Dataset extract START
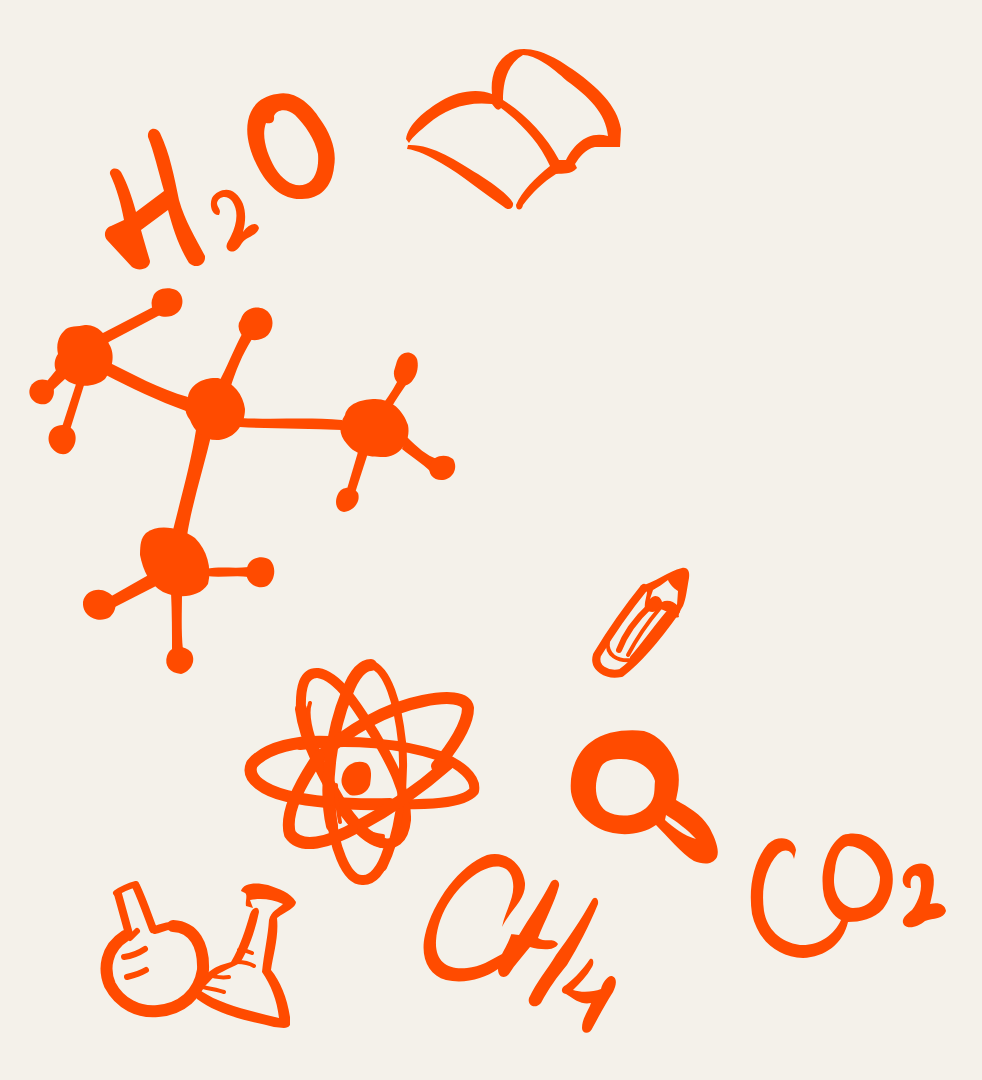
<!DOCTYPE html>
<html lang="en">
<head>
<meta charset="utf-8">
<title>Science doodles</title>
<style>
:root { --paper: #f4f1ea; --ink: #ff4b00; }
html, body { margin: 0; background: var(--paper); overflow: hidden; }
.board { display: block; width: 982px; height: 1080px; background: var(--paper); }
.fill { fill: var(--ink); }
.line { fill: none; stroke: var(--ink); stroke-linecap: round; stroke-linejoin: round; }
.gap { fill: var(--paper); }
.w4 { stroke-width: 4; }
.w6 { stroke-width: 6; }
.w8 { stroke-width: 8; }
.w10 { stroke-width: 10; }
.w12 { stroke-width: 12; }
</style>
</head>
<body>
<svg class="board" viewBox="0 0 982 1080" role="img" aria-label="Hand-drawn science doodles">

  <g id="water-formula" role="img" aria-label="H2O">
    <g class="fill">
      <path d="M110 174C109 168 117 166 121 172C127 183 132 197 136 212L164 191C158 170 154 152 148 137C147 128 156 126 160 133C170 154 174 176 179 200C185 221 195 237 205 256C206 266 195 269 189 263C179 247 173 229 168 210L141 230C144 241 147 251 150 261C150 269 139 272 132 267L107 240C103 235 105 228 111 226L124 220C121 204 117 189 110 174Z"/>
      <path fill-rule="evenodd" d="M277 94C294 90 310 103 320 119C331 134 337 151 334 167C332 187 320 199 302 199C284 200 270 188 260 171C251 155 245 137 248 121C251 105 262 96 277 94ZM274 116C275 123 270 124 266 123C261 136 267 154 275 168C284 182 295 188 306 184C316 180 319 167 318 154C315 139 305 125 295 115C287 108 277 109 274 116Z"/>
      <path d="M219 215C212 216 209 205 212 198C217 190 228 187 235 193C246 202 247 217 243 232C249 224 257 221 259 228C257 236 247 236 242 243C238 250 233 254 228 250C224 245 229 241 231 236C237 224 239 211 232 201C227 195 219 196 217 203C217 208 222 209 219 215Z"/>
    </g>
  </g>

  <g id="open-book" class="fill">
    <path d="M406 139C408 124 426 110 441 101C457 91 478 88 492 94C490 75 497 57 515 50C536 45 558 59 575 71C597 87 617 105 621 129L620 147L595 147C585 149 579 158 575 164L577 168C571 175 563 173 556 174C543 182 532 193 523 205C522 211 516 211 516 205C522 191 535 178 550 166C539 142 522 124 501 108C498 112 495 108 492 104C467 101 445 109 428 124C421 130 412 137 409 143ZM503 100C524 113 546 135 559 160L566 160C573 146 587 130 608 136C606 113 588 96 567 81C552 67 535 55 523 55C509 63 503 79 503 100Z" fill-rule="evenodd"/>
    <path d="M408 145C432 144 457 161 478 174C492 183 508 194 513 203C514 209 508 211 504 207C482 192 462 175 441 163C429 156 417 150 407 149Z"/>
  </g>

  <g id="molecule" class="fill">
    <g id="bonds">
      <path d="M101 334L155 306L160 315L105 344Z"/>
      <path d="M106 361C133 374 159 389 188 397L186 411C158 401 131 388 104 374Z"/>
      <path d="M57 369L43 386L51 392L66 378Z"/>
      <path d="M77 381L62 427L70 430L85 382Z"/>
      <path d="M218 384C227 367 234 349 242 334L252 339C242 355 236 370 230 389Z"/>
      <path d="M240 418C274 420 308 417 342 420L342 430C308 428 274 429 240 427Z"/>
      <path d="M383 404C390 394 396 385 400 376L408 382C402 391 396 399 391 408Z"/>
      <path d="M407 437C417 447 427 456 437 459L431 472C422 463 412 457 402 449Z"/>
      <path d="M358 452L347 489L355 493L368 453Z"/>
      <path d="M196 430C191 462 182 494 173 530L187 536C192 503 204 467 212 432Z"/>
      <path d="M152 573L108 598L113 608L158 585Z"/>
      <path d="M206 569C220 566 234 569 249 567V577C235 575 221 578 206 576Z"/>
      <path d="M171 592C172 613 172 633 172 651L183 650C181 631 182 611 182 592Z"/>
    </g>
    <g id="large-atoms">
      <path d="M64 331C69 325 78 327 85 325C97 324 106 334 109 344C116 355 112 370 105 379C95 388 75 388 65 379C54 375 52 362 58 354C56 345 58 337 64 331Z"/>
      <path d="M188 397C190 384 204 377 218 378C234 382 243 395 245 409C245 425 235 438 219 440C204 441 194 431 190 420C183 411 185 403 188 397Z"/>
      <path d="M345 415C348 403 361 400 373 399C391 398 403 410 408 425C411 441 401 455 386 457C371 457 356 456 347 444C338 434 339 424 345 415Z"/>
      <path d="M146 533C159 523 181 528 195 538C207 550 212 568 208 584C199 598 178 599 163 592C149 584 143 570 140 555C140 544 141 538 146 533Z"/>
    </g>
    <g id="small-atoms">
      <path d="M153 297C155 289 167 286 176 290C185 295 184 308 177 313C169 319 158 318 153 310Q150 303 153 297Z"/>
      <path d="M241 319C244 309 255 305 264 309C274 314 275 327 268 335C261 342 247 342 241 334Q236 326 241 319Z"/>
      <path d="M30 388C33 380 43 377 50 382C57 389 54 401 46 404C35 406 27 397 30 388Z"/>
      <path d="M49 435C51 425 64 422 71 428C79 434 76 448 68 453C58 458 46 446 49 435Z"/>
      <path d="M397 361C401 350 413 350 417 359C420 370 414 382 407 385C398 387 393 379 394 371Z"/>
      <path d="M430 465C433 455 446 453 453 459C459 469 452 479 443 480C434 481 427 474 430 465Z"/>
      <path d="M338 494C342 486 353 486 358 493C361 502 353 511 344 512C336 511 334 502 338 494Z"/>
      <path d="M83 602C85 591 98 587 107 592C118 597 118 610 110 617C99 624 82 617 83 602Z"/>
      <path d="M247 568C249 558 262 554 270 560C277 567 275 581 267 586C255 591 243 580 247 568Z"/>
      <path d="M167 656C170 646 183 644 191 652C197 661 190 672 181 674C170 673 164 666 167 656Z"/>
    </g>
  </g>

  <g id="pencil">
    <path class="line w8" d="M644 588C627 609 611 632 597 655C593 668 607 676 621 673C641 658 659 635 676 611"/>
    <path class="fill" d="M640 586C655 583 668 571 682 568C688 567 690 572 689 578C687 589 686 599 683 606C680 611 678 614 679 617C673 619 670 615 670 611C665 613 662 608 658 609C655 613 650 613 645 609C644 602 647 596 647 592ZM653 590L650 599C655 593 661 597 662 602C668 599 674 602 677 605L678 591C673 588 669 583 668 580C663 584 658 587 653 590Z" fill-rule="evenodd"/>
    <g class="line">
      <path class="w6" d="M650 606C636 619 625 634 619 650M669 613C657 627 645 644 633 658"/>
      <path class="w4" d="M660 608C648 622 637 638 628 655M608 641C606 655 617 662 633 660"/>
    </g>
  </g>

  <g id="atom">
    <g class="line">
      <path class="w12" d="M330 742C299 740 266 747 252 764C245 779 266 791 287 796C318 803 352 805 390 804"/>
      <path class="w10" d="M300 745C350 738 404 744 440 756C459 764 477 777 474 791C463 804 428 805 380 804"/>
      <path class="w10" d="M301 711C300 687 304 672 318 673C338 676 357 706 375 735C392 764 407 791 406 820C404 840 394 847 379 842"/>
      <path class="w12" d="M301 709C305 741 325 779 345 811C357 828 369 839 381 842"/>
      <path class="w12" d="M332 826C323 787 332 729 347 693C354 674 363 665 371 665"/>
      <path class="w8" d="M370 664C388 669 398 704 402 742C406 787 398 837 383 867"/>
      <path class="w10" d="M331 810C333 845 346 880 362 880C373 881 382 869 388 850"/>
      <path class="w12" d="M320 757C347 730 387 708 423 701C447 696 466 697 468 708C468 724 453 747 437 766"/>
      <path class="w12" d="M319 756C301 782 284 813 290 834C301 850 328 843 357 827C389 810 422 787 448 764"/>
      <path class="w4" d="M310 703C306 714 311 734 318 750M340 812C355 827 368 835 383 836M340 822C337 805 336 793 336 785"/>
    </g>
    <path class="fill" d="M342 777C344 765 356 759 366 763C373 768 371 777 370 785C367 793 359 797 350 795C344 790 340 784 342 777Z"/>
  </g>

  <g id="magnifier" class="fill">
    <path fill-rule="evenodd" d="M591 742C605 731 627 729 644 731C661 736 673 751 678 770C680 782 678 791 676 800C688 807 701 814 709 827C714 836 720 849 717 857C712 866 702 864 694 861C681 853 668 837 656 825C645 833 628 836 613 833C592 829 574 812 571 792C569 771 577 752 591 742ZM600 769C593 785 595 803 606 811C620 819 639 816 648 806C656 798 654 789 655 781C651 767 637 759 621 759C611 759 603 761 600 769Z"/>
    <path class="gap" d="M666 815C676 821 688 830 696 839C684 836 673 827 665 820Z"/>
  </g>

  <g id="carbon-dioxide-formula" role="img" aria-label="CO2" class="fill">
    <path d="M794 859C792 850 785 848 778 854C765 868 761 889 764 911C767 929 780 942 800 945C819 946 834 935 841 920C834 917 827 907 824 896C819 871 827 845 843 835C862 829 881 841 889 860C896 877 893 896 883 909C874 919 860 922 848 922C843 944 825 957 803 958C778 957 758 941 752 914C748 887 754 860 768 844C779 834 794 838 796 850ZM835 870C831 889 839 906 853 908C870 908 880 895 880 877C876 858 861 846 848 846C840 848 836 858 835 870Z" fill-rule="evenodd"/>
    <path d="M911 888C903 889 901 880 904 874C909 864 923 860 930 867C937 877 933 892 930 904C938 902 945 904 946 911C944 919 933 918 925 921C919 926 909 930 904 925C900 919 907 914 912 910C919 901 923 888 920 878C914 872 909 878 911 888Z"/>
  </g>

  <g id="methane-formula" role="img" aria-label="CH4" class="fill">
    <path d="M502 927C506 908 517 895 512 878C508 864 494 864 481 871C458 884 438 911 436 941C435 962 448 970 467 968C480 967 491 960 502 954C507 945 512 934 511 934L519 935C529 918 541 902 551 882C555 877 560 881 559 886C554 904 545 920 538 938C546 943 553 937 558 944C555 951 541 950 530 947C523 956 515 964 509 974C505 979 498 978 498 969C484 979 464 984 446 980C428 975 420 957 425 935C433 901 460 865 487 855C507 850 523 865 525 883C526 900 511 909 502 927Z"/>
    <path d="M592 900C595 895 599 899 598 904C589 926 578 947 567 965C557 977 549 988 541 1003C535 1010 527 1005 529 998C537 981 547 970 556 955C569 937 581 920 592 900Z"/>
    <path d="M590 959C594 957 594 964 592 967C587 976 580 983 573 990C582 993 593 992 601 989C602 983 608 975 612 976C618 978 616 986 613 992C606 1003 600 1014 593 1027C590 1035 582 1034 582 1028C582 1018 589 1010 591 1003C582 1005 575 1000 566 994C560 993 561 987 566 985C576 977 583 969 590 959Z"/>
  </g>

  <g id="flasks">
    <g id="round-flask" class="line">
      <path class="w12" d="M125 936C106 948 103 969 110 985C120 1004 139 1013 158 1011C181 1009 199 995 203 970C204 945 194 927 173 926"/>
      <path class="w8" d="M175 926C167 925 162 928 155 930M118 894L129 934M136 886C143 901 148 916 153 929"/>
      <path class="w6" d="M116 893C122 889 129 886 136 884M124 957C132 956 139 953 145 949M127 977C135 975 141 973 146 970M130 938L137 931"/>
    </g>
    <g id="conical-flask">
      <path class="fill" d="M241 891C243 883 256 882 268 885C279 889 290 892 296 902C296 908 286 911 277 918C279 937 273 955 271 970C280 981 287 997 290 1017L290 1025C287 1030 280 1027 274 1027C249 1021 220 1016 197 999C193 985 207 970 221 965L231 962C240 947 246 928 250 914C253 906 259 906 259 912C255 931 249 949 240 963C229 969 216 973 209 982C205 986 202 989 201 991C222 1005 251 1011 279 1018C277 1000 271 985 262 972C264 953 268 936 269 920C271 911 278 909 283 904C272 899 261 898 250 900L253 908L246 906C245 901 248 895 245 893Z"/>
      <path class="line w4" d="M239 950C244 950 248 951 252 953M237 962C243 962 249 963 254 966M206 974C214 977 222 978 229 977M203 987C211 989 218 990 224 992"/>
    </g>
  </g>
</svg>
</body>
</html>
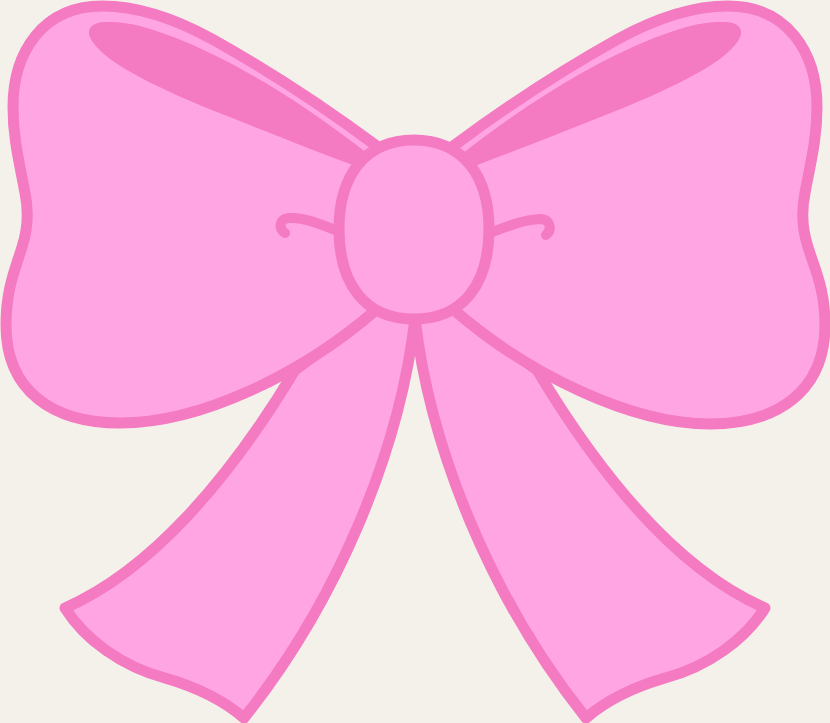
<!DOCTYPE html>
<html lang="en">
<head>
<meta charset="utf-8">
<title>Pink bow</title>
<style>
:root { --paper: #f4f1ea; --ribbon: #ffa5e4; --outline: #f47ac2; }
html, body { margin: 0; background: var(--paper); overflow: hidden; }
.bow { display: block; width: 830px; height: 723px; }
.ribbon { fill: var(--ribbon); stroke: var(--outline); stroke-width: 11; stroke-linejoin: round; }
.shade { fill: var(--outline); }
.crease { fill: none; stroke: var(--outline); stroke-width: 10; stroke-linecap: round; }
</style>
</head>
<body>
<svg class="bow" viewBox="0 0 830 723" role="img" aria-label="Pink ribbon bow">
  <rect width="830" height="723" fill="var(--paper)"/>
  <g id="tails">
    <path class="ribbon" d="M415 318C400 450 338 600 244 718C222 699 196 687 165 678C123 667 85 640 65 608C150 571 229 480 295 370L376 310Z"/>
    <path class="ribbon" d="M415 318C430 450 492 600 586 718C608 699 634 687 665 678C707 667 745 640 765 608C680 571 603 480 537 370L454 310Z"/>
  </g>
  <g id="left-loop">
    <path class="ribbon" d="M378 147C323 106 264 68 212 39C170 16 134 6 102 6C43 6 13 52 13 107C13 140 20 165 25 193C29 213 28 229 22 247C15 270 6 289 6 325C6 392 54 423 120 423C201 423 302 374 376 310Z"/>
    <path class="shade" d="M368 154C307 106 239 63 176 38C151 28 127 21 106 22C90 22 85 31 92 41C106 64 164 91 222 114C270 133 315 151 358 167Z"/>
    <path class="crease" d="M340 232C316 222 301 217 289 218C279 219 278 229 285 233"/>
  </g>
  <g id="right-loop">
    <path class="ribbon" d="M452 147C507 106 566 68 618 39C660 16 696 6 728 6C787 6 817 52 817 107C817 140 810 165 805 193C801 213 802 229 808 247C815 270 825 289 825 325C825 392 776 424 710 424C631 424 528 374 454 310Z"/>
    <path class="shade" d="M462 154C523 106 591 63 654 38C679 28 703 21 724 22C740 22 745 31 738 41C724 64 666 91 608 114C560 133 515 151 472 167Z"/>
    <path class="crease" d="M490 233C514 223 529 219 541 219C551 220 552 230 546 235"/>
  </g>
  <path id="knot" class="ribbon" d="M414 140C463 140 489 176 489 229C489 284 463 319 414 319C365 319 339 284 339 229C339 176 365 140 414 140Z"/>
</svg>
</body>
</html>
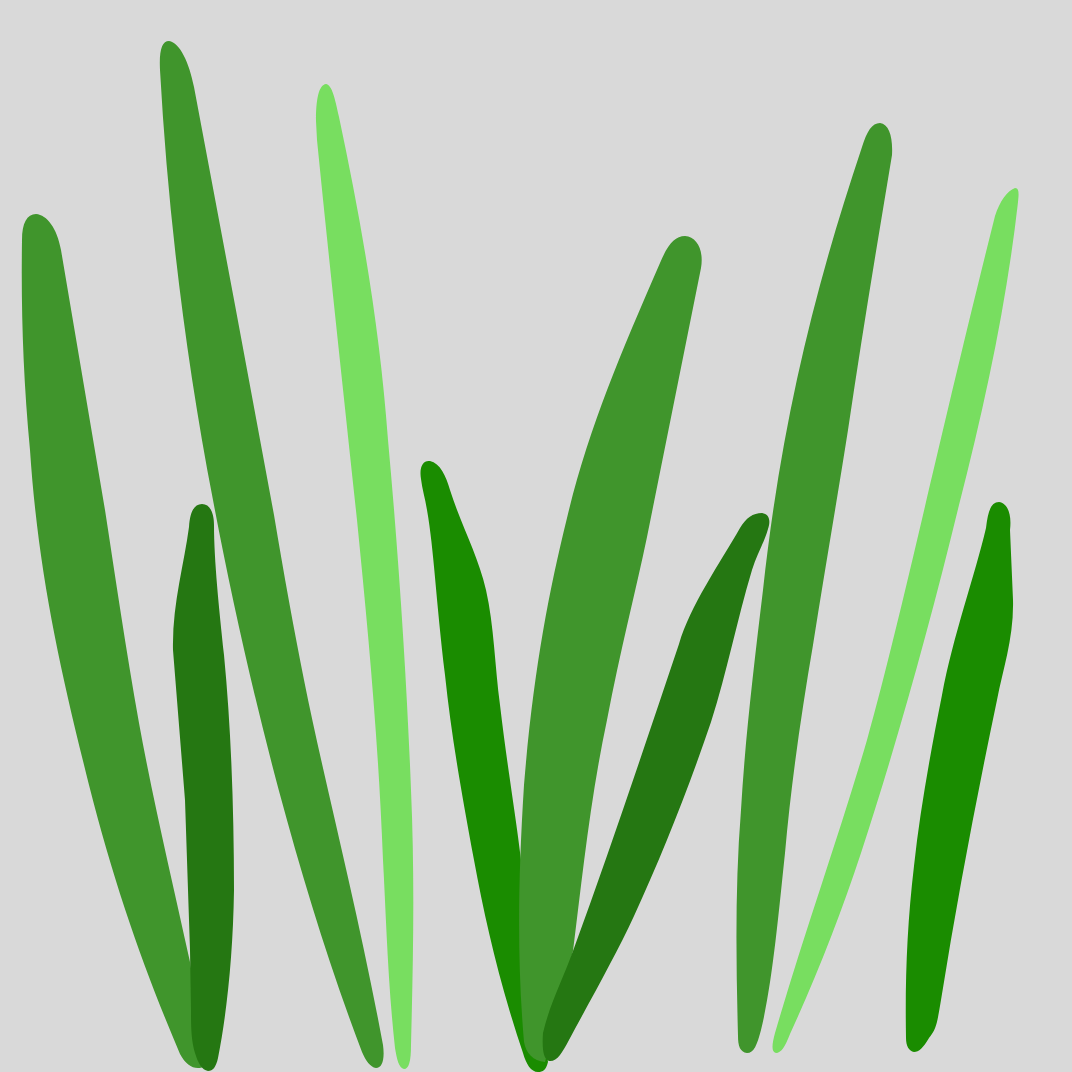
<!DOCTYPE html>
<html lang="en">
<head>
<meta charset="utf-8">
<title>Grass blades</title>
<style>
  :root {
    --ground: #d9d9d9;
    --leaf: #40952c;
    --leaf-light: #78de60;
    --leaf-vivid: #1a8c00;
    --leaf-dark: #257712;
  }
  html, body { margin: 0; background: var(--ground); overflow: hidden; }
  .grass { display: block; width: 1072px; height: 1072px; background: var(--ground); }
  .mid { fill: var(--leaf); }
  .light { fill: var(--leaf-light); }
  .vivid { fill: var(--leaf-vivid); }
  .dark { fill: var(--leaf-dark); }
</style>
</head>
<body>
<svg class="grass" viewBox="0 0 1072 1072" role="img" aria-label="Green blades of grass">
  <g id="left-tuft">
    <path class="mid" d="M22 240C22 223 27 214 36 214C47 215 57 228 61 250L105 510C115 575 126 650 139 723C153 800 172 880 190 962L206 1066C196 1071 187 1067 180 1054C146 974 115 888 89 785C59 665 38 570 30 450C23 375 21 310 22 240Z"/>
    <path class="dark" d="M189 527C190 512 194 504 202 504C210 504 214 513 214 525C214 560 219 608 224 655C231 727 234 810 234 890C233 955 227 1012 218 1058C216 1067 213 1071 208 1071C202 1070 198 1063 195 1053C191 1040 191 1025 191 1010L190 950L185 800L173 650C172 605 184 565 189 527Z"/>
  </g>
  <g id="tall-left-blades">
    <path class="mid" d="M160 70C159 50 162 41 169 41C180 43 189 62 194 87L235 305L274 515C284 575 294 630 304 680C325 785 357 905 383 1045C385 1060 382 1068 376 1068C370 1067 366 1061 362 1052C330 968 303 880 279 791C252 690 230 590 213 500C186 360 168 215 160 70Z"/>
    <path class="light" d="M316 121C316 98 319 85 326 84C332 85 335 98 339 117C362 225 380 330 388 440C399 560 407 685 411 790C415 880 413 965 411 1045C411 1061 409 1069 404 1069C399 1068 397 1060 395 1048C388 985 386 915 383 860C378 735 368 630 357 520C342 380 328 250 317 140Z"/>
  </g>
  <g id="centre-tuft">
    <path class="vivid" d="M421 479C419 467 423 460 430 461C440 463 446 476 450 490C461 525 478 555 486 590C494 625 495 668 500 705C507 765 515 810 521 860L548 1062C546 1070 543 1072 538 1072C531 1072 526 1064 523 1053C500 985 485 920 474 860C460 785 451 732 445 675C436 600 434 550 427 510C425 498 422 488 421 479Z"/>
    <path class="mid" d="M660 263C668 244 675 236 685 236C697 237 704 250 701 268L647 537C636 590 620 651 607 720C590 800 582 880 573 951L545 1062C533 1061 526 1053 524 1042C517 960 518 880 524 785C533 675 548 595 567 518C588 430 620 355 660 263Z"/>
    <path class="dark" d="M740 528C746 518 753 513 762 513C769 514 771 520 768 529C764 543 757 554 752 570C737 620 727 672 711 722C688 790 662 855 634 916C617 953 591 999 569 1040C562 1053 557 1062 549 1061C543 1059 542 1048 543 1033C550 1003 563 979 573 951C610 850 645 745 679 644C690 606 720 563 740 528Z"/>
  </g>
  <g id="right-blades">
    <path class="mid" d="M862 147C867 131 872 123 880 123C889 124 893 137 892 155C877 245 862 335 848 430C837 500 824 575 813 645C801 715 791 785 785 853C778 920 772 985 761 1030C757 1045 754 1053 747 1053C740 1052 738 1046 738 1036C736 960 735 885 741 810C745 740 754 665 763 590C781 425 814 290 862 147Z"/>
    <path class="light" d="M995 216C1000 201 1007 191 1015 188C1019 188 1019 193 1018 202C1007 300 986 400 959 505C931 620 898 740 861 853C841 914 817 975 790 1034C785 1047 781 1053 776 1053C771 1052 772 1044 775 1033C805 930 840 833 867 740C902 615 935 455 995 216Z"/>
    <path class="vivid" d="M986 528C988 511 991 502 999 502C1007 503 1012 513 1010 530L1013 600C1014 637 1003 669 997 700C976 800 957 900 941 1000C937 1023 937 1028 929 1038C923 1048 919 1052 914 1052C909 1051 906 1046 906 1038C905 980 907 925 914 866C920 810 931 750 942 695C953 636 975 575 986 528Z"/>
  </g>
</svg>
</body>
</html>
Dataset extract END
• _Aim of the exercise_
Copy each line of the preceding material that contains "board".

• _Exercise answer_
.board { display: block; width: 982px; height: 1080px; background: var(--paper); }
<svg class="board" viewBox="0 0 982 1080" role="img" aria-label="Hand-drawn science doodles">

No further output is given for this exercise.